___ Records supplied
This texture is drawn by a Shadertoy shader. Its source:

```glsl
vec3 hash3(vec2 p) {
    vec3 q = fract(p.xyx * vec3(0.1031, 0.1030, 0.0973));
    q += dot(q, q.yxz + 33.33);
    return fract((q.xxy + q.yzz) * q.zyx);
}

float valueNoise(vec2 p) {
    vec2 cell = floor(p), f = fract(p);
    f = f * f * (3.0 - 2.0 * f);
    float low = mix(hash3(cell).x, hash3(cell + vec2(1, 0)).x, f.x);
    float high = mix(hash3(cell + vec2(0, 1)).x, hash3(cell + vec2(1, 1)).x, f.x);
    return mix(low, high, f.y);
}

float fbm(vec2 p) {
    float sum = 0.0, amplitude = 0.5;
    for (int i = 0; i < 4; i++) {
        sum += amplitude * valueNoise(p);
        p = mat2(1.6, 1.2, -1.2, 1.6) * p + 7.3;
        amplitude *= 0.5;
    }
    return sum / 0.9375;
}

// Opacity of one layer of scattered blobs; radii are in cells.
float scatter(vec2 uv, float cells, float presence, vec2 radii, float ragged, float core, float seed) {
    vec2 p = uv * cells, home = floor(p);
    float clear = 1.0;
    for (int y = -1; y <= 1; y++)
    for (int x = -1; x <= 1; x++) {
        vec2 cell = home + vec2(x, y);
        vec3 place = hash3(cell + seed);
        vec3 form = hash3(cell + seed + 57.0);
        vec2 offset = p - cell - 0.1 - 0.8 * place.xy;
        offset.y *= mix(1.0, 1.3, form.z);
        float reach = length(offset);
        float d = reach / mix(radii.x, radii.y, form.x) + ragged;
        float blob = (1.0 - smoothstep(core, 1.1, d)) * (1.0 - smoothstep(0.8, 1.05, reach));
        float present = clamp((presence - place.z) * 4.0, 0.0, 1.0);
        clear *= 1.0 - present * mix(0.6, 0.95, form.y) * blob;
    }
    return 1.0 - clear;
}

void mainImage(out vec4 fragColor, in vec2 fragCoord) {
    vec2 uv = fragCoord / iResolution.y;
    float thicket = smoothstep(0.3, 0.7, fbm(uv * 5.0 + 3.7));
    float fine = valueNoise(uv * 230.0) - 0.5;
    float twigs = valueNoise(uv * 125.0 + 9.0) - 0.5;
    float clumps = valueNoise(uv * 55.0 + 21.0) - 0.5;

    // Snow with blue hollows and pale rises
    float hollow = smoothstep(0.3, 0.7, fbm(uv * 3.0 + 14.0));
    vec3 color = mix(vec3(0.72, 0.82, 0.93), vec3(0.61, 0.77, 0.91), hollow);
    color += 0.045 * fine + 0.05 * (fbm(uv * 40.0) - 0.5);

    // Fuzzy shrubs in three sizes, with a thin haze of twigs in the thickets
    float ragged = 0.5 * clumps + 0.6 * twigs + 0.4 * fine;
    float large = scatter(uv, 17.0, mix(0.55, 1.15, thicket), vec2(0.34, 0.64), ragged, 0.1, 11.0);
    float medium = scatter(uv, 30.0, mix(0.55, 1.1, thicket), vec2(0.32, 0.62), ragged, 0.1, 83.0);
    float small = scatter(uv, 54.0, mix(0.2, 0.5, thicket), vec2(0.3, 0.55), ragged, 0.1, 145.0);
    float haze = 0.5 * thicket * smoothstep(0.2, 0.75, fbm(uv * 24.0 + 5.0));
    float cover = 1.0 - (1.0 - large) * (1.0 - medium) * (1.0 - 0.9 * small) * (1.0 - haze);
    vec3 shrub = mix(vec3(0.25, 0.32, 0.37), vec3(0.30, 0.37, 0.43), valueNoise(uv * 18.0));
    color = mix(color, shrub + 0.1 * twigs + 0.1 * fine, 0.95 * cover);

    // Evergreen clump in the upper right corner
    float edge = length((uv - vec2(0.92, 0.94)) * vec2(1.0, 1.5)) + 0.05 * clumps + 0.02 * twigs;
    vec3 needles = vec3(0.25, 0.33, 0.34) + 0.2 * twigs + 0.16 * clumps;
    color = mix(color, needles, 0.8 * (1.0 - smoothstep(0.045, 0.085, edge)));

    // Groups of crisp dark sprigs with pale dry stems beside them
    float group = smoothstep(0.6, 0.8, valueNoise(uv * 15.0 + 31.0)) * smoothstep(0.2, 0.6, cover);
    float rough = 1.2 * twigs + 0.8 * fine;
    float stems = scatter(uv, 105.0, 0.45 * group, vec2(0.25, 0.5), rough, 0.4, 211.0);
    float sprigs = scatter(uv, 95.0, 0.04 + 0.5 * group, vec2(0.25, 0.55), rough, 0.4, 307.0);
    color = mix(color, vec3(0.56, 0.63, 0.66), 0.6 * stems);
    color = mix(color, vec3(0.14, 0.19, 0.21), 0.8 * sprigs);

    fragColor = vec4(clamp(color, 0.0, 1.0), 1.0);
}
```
______
## Exercise
Reply with the number of lines in the preceding entries that contain "valueNoise", and no other words.

## Result
7